RealAge.com, which has achieved popularity through its affiliation with Oprah regular, Dr. Mehmet Oz, assigns users a "biological age" based on their answers to 150 questions. Lucky or "healthy" users usually find themselves assigned ages several years younger than their actual ages, whereas “unhealthy” users are told they’re biologically older than their chronological years.
But it's what RealAge.com does with that information from users that's raising eyebrows.
According to the Times, pharmaceutical companies pay RealAge.com to compile the test results of its members and send them marketing messages by e-mail. The drug companies can even target users at risk for conditions such as high cholesterol or hypertension with their own e-mails.
RealAge.com says the intent is not to violate users’ privacy but instead to target them with useful information. The Web site does warn users that it will "share" their information with third parties.

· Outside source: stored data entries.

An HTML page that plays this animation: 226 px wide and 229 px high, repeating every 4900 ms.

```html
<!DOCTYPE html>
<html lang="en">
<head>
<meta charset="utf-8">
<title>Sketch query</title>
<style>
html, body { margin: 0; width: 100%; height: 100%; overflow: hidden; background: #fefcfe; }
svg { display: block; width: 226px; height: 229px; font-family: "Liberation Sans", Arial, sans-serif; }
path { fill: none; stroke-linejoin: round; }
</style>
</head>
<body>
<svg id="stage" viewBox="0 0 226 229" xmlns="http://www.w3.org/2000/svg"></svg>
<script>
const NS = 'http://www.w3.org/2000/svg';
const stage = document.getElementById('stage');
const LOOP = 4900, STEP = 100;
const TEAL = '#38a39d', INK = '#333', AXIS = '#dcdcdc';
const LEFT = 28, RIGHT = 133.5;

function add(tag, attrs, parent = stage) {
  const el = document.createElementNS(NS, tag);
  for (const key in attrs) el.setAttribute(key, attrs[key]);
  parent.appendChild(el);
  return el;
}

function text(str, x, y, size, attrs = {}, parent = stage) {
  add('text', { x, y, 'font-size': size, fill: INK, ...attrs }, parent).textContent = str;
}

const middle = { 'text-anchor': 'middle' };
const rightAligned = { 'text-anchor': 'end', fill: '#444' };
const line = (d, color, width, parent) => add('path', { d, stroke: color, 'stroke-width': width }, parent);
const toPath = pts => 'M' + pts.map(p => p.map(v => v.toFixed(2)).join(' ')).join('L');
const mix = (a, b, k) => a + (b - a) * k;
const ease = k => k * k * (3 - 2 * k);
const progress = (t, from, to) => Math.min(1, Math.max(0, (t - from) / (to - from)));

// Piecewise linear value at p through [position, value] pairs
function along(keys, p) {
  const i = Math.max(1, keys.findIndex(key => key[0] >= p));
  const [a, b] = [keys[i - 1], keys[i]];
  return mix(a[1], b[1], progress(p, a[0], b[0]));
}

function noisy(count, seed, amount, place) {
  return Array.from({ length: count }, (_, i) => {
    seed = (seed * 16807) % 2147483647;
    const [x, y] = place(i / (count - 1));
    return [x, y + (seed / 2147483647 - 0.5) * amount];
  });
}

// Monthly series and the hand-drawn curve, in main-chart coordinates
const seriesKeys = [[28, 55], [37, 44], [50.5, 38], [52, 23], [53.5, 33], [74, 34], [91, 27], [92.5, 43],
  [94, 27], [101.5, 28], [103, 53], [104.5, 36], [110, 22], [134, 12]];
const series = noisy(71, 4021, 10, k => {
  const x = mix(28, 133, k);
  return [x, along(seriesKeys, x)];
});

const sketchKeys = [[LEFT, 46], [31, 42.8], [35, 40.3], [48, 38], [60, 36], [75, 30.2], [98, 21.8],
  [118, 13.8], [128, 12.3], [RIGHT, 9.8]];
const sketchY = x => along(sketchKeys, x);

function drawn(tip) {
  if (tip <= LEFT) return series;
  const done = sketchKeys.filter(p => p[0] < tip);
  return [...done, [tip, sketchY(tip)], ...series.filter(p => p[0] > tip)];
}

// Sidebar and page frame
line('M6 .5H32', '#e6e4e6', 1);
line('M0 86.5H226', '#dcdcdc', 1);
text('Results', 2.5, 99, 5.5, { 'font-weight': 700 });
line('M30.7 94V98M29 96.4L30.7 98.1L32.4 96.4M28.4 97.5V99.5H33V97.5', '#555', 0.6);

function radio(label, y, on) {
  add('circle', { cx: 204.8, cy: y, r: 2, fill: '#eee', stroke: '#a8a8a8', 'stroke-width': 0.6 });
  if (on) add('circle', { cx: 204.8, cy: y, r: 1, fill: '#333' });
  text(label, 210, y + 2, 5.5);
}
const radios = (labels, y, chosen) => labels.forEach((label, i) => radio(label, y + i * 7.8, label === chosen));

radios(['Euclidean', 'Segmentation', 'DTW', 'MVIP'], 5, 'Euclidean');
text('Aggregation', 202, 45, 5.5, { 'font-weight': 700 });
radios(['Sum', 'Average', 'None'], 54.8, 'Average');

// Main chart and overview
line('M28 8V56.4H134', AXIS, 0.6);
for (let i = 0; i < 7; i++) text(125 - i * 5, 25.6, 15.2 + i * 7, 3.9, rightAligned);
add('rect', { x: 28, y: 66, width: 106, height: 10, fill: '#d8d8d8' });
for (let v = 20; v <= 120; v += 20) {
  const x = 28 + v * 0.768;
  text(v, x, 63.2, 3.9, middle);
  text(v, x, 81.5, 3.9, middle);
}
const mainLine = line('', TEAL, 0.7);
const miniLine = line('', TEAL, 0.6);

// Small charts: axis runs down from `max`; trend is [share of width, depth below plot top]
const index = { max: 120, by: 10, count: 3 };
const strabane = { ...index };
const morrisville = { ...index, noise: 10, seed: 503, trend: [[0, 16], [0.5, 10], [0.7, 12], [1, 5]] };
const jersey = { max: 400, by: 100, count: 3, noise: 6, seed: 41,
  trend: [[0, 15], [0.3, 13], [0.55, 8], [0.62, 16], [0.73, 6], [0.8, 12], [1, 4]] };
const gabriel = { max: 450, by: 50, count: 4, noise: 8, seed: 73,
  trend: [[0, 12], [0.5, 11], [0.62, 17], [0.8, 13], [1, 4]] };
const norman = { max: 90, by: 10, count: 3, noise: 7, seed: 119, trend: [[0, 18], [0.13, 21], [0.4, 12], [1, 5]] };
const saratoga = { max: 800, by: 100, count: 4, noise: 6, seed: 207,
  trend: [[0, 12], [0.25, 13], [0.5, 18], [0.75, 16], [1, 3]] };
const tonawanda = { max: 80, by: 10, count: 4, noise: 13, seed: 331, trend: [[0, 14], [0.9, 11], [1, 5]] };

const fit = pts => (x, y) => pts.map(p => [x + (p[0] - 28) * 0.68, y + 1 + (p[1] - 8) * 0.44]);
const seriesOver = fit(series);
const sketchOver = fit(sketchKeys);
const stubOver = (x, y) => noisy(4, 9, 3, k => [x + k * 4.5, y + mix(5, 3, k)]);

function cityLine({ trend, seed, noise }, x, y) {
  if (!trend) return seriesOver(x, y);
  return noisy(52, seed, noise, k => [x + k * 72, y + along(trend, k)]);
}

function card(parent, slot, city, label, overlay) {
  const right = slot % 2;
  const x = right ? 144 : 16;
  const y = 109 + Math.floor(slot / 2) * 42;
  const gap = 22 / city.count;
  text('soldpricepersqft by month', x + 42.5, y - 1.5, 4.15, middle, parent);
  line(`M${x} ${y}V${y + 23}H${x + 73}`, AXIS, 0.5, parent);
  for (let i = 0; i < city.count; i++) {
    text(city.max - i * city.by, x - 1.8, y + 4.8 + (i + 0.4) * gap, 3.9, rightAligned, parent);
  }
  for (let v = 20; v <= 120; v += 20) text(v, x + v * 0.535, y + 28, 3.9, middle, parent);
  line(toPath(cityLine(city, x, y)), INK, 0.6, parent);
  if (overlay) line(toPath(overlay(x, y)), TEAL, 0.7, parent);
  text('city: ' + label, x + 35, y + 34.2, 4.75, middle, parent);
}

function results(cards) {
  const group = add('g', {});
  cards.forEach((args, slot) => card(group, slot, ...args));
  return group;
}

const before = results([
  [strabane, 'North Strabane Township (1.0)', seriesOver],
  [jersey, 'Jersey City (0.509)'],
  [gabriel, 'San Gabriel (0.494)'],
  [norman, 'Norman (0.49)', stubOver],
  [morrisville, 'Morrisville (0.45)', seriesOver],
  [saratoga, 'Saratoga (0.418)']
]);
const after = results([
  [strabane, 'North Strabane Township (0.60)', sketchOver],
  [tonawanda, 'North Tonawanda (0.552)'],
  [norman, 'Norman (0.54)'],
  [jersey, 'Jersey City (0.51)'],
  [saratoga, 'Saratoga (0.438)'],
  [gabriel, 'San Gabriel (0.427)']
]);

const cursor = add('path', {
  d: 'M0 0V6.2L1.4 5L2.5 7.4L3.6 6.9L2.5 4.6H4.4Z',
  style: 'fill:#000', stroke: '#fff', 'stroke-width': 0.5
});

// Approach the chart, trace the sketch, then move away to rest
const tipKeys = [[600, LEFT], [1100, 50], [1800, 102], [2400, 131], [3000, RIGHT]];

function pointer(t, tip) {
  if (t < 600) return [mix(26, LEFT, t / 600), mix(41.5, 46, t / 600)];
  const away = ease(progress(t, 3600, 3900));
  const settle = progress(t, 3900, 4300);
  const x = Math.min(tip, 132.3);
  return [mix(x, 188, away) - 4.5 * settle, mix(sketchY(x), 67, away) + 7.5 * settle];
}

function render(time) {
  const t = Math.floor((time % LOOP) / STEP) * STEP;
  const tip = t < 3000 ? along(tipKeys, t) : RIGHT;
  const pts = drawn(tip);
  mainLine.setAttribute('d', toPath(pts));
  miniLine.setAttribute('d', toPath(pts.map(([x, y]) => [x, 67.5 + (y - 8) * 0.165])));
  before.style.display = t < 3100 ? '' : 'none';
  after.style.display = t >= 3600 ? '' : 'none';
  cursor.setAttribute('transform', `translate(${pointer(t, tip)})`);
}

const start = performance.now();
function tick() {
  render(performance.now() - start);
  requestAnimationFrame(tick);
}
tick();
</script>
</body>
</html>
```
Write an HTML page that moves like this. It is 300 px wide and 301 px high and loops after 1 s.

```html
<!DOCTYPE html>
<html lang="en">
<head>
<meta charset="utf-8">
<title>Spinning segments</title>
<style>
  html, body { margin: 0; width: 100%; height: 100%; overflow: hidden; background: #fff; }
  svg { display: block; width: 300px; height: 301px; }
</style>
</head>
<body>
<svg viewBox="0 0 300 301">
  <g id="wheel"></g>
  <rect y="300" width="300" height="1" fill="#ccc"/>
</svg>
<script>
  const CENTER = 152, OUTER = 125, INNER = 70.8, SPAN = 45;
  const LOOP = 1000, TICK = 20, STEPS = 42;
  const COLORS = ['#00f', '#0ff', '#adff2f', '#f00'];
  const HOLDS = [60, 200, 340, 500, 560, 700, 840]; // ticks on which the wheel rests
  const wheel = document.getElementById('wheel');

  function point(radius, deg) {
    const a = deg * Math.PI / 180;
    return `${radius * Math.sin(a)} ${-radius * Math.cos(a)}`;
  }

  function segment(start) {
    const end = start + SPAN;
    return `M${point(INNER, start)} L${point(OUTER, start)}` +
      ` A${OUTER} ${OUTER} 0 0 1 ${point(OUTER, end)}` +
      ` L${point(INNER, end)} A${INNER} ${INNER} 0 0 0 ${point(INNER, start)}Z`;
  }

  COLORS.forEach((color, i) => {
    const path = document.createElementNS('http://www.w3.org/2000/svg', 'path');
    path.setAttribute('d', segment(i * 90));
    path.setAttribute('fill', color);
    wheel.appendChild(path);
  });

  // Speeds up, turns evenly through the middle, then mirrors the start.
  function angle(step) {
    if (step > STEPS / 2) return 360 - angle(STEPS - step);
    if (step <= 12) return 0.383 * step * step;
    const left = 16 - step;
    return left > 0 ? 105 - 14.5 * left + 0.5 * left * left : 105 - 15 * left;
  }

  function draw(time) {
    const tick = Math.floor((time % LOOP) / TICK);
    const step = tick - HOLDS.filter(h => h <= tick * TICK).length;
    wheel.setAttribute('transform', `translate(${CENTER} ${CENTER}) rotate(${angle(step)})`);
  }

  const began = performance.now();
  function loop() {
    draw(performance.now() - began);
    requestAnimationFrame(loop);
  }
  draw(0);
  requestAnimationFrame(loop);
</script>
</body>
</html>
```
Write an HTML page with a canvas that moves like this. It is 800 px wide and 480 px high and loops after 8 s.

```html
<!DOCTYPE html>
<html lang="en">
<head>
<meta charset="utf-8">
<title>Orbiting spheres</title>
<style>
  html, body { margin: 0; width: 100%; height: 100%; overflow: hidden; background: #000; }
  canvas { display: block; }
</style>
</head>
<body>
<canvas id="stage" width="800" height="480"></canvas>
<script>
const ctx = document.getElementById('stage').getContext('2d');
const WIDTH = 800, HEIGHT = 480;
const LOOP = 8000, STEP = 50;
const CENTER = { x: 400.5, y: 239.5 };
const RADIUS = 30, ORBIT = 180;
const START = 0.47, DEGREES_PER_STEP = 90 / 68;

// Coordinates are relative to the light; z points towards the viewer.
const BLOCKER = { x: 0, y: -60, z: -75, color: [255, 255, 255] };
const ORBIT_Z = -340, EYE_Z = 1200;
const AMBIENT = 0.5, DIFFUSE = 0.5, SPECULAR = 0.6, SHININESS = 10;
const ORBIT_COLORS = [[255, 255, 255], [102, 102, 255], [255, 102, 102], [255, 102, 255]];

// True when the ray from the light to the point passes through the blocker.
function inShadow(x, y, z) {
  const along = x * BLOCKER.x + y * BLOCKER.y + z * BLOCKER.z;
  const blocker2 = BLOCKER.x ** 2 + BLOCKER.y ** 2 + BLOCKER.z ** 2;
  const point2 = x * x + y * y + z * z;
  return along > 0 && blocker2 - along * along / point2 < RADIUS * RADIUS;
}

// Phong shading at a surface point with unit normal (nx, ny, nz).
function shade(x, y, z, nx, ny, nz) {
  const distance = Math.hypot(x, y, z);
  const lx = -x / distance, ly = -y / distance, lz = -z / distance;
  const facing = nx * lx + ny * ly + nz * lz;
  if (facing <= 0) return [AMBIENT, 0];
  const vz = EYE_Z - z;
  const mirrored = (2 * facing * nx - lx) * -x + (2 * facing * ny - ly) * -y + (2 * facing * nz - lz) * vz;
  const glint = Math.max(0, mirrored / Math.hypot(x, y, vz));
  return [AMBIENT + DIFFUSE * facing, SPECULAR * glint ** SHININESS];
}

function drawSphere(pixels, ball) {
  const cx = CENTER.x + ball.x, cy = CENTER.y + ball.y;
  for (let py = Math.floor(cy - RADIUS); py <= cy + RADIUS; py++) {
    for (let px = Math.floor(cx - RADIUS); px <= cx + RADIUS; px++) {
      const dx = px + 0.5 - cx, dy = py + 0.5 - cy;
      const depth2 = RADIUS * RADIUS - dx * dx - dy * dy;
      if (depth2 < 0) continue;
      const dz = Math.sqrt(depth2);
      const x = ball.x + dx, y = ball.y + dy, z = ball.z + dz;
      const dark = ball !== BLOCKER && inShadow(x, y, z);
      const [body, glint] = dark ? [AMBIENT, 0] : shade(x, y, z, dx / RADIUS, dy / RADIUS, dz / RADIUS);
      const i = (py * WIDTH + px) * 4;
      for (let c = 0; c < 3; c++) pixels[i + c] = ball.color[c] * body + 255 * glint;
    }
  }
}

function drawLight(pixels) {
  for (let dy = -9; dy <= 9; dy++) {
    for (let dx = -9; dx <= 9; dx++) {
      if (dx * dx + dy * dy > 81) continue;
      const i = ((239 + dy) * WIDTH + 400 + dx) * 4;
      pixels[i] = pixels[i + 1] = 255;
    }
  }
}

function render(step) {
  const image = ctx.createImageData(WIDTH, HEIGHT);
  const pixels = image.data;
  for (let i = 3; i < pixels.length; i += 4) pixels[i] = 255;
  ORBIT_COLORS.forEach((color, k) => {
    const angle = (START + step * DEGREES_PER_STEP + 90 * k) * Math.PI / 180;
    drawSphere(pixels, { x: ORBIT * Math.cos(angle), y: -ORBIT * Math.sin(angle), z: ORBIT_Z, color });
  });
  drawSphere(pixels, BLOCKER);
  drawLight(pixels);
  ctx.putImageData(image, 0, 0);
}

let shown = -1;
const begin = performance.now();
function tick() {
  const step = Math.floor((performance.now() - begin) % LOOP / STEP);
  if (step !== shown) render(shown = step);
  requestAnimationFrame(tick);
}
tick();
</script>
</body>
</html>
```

“Our primary product is an e-mail newsletter series focused on the undiagnosed at-risk patient, so we know the risk factors if someone is pre-hypertensive, or for osteoarthritis,” Andy Mikulak, the vice president for marketing at RealAge.com, told the Times. “At the end of the day, if you want to reach males over 60 that are high blood pressure sufferers in northwest Buffalo with under $50,000 household income that also have a high risk of diabetes, you could."